It's ok to quit smartly, Seth said so. Seth Godin, Author of The Dip (one of my touchstone books... I even give it out as a gift!) says, "Smart quitters understand the idea of opportunity cost. The work you're doing on project X right now is keeping you from pushing through the Dip on project Y. If you fire your worst clients, if you quit your deadest tactics, if you stop working with the people who return the least, then you free up an astounding number of resources. Direct those resources at a Dip worth conquering and your odds of success go way up." BOOOOM!
If it's your thing, be prepared to obsess. An unfolding strategy, a new project, or a half-baked plan requires an uncomfortable importance to each (small) step in its creation. From the layout of the room to the sign-in sheet to the playlist to the issue at hand, you must infuse it all of it with energy + intention. Each step of the master plan has to be a small example of the qualities you want in the final large thing. Do you have time for this? Are your collaborators up for that level of mindfulness? It all matters.
Speaking of collaborators...play nice. Decide if you need to be in "communion" with your collaborators. Do you want to get to know the people you are working with? (This is pretty much a non-negotiable for me. My work suffers when I have a purely transactional relationship with my collaborators.) Do they understand, acknowledge or appreciate the value you bring to the table? Does that contribute to your bottom line?

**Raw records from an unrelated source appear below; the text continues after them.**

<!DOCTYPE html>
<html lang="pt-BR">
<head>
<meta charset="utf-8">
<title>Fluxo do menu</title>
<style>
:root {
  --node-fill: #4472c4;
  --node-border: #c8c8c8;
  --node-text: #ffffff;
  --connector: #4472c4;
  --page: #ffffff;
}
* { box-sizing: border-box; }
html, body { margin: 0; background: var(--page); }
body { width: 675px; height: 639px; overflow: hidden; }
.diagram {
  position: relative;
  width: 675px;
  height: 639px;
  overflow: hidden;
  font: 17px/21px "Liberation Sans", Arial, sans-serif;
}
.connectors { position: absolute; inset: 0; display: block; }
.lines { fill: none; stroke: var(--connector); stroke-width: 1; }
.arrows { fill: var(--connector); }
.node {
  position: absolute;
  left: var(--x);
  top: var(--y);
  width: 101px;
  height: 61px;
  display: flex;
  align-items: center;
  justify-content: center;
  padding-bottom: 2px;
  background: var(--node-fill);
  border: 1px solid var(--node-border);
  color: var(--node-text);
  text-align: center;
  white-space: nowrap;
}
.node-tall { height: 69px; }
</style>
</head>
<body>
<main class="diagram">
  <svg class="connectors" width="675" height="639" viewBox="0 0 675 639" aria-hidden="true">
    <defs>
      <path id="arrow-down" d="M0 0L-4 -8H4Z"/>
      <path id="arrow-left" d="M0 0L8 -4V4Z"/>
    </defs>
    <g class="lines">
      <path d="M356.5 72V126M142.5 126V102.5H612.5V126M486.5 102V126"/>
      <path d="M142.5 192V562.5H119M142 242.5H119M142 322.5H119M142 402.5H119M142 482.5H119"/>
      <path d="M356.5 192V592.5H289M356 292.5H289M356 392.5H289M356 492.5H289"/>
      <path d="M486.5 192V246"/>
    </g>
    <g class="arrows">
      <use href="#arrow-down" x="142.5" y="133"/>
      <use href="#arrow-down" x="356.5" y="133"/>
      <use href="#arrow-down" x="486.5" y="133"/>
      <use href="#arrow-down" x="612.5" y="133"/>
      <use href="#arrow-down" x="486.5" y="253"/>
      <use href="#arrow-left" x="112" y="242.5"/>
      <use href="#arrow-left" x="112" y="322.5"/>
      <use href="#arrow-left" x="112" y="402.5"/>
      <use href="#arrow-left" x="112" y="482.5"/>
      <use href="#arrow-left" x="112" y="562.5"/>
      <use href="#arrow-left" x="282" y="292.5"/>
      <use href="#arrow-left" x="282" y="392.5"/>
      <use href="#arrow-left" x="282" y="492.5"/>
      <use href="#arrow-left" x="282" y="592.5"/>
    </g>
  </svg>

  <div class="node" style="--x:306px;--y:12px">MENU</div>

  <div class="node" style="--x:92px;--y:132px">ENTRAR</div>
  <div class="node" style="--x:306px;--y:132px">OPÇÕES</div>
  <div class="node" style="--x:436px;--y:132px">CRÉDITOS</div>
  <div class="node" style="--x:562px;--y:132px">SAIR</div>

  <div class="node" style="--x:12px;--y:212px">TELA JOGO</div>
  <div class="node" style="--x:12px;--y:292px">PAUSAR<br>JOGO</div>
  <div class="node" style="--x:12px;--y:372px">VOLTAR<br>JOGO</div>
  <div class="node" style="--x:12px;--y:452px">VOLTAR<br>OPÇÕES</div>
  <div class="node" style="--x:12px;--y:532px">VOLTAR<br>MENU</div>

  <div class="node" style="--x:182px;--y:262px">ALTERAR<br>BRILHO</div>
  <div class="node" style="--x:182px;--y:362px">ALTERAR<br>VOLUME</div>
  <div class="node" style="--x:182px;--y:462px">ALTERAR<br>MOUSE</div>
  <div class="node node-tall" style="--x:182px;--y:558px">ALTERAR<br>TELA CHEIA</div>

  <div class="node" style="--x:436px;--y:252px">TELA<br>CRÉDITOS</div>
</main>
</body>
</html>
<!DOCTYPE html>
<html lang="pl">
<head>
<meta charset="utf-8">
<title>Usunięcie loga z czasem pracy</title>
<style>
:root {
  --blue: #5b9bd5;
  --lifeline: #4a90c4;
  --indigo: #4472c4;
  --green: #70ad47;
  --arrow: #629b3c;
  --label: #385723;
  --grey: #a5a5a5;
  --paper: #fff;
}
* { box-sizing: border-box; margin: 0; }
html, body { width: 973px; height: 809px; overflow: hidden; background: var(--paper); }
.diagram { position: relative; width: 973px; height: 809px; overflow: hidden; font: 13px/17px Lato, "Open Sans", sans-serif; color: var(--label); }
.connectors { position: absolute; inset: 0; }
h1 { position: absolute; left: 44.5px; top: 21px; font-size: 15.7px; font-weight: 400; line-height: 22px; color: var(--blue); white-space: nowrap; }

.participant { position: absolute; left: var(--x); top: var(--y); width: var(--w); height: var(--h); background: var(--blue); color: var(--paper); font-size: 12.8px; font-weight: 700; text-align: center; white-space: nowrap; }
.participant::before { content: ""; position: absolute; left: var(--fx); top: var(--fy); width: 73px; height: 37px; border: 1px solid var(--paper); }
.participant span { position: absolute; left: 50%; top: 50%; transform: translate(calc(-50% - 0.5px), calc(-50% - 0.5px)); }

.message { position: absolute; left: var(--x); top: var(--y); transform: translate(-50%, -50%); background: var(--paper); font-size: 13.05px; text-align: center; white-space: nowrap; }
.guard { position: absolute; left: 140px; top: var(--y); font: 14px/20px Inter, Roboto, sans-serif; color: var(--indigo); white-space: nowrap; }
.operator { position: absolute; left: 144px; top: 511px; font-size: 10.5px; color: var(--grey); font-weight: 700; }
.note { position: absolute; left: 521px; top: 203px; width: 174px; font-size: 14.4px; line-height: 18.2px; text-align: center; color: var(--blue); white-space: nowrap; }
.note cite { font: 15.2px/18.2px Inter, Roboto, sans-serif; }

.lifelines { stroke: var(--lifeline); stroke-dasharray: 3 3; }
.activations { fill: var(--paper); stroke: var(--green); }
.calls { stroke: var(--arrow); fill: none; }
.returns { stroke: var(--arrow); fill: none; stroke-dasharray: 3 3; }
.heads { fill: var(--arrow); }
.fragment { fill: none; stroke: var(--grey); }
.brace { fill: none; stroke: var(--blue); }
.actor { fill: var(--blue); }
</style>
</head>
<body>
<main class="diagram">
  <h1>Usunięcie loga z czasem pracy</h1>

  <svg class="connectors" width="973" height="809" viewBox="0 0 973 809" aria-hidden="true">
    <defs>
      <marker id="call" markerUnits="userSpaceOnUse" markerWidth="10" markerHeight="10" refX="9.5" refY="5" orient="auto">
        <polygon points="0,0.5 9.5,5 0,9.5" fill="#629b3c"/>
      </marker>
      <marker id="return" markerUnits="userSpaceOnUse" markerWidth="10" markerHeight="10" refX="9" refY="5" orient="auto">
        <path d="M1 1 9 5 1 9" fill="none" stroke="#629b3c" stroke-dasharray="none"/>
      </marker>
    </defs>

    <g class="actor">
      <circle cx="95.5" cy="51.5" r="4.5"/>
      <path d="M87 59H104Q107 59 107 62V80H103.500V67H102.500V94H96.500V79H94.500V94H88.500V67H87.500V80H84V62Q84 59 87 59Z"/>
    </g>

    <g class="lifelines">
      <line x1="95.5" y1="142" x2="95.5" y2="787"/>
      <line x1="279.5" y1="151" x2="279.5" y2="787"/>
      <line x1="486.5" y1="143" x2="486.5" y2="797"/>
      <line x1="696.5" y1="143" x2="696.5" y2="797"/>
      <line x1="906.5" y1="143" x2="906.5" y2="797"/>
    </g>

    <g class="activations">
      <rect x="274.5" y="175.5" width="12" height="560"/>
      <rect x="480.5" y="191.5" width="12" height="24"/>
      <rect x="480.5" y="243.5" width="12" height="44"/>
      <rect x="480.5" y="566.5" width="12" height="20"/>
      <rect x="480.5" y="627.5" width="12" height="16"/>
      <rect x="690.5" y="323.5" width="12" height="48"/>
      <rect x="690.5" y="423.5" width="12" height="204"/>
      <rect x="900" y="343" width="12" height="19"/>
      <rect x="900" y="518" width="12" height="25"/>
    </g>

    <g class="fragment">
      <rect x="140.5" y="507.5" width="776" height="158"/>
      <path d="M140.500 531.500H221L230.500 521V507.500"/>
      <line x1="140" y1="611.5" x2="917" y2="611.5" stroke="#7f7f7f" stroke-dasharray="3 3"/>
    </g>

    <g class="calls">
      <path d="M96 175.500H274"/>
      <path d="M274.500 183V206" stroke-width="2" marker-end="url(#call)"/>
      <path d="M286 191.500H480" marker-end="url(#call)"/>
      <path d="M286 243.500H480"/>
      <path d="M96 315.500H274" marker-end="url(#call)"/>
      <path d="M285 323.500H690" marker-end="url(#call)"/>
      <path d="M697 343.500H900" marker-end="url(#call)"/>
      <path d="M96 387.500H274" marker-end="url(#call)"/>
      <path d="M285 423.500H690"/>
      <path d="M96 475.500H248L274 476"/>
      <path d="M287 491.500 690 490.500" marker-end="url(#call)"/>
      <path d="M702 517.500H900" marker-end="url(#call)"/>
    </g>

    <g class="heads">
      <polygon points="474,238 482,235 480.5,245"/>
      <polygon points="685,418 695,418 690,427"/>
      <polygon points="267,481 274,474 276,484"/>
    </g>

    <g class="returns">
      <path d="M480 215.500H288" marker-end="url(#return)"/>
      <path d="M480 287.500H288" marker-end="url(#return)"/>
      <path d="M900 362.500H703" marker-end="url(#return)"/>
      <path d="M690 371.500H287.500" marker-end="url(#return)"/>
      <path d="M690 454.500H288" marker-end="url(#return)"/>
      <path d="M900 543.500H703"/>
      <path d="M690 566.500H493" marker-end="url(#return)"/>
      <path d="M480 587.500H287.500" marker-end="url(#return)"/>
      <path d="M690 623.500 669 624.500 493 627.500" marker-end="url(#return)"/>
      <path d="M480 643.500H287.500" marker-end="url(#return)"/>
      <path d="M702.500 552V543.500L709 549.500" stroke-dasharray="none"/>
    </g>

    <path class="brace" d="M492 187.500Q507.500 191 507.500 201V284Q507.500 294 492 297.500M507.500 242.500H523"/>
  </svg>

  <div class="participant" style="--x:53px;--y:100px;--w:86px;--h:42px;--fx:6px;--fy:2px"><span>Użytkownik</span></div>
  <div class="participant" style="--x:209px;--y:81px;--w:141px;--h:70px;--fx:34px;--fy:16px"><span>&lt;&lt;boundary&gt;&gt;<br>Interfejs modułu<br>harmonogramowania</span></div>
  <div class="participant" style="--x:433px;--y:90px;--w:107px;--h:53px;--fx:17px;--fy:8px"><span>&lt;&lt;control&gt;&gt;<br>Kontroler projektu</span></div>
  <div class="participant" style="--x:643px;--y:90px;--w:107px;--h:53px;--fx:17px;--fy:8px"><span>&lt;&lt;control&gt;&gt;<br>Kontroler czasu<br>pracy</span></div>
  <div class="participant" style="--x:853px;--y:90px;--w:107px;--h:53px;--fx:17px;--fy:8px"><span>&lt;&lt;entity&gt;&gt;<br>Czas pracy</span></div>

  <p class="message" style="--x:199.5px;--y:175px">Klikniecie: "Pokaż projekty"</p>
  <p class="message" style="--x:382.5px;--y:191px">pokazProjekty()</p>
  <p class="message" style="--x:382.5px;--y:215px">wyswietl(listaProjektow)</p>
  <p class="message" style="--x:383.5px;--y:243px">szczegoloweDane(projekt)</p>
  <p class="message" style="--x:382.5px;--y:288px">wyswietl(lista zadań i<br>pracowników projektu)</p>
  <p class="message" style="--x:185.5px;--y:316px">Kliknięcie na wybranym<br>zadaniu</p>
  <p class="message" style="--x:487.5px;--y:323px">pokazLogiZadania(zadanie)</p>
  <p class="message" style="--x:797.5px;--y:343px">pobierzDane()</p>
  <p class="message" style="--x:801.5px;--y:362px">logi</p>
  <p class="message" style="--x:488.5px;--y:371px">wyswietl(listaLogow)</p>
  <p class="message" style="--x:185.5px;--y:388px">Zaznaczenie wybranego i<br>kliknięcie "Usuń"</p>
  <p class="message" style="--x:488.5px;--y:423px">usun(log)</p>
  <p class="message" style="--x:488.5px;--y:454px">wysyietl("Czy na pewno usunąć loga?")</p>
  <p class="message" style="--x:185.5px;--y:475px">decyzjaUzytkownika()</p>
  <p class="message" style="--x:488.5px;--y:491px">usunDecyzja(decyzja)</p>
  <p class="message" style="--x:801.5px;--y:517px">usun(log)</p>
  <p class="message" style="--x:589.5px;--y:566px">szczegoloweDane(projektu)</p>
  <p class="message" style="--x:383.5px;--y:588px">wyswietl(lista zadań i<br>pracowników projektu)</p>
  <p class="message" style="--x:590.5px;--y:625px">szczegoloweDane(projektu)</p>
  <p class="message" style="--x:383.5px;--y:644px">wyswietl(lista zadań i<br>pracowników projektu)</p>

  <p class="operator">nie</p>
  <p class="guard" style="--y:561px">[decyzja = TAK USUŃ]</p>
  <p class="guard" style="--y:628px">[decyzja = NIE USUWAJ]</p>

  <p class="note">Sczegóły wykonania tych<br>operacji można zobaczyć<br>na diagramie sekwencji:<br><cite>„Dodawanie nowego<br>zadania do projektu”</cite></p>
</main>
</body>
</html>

Hint: Only you can answer these questions.
"Tech" Support :) Check out the "Unstuck" app. It's juicy. You're welcome.